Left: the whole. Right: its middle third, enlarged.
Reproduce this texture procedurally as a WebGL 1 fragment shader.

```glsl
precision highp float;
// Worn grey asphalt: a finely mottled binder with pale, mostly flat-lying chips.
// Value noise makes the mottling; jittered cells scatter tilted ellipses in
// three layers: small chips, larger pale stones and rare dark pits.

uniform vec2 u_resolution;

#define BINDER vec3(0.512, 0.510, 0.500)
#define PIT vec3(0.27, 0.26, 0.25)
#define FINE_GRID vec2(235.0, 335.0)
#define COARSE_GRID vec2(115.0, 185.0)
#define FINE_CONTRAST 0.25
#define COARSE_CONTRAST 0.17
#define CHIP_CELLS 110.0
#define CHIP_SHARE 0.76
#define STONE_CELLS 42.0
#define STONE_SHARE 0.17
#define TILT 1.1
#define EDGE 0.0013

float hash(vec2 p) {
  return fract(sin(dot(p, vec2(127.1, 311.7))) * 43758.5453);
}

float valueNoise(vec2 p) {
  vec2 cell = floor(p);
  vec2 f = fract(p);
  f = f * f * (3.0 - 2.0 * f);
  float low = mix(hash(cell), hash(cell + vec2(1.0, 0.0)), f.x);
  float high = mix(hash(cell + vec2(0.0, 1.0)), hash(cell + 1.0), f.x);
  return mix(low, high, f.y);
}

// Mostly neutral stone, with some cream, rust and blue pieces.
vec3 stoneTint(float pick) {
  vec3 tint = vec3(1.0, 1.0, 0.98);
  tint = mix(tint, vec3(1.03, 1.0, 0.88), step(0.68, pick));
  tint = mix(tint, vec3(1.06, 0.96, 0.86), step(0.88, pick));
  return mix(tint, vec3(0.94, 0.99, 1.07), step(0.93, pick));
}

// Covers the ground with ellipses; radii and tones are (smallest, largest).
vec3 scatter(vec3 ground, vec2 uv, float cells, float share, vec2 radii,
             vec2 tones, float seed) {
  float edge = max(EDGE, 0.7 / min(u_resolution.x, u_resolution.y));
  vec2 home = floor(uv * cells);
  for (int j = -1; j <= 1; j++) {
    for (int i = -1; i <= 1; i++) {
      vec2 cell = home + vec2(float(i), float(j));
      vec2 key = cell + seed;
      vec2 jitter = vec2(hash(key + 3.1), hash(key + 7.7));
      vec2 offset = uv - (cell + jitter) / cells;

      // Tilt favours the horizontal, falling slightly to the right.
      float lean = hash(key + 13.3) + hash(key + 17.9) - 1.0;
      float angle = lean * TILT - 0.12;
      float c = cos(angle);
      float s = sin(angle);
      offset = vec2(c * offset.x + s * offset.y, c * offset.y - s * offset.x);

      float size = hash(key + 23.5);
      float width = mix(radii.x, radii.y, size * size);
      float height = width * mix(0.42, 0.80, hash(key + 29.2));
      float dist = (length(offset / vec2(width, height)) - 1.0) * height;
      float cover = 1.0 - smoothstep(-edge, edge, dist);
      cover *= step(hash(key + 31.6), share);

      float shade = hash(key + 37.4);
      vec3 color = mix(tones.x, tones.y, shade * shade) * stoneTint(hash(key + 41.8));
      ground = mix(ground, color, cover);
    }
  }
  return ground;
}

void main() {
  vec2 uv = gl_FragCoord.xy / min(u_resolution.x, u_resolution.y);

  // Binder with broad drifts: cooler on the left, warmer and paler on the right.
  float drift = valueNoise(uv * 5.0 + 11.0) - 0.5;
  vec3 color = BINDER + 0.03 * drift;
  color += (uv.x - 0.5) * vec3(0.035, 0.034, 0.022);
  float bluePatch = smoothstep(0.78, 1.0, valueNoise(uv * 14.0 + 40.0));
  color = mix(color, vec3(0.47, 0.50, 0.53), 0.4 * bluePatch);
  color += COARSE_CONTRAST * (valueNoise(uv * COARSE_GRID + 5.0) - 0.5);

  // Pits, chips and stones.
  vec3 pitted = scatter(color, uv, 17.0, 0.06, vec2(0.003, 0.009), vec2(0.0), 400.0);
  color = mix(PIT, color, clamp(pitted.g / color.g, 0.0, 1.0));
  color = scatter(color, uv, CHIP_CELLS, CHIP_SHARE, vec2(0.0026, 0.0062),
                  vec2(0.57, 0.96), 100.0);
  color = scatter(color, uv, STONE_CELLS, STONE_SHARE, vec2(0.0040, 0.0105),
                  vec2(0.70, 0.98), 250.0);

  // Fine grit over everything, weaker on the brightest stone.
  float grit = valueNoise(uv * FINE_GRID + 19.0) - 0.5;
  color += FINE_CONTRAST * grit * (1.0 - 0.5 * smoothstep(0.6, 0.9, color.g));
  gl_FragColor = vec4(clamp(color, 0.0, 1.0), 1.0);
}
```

────

EXERCISE » The answer must consist of every line from the entries above that contains the string "hash".

REPLY TO THE EXERCISE »
float hash(vec2 p) {
  float low = mix(hash(cell), hash(cell + vec2(1.0, 0.0)), f.x);
  float high = mix(hash(cell + vec2(0.0, 1.0)), hash(cell + 1.0), f.x);
      vec2 jitter = vec2(hash(key + 3.1), hash(key + 7.7));
      float lean = hash(key + 13.3) + hash(key + 17.9) - 1.0;
      float size = hash(key + 23.5);
      float height = width * mix(0.42, 0.80, hash(key + 29.2));
      cover *= step(hash(key + 31.6), share);
      float shade = hash(key + 37.4);
      vec3 color = mix(tones.x, tones.y, shade * shade) * stoneTint(hash(key + 41.8));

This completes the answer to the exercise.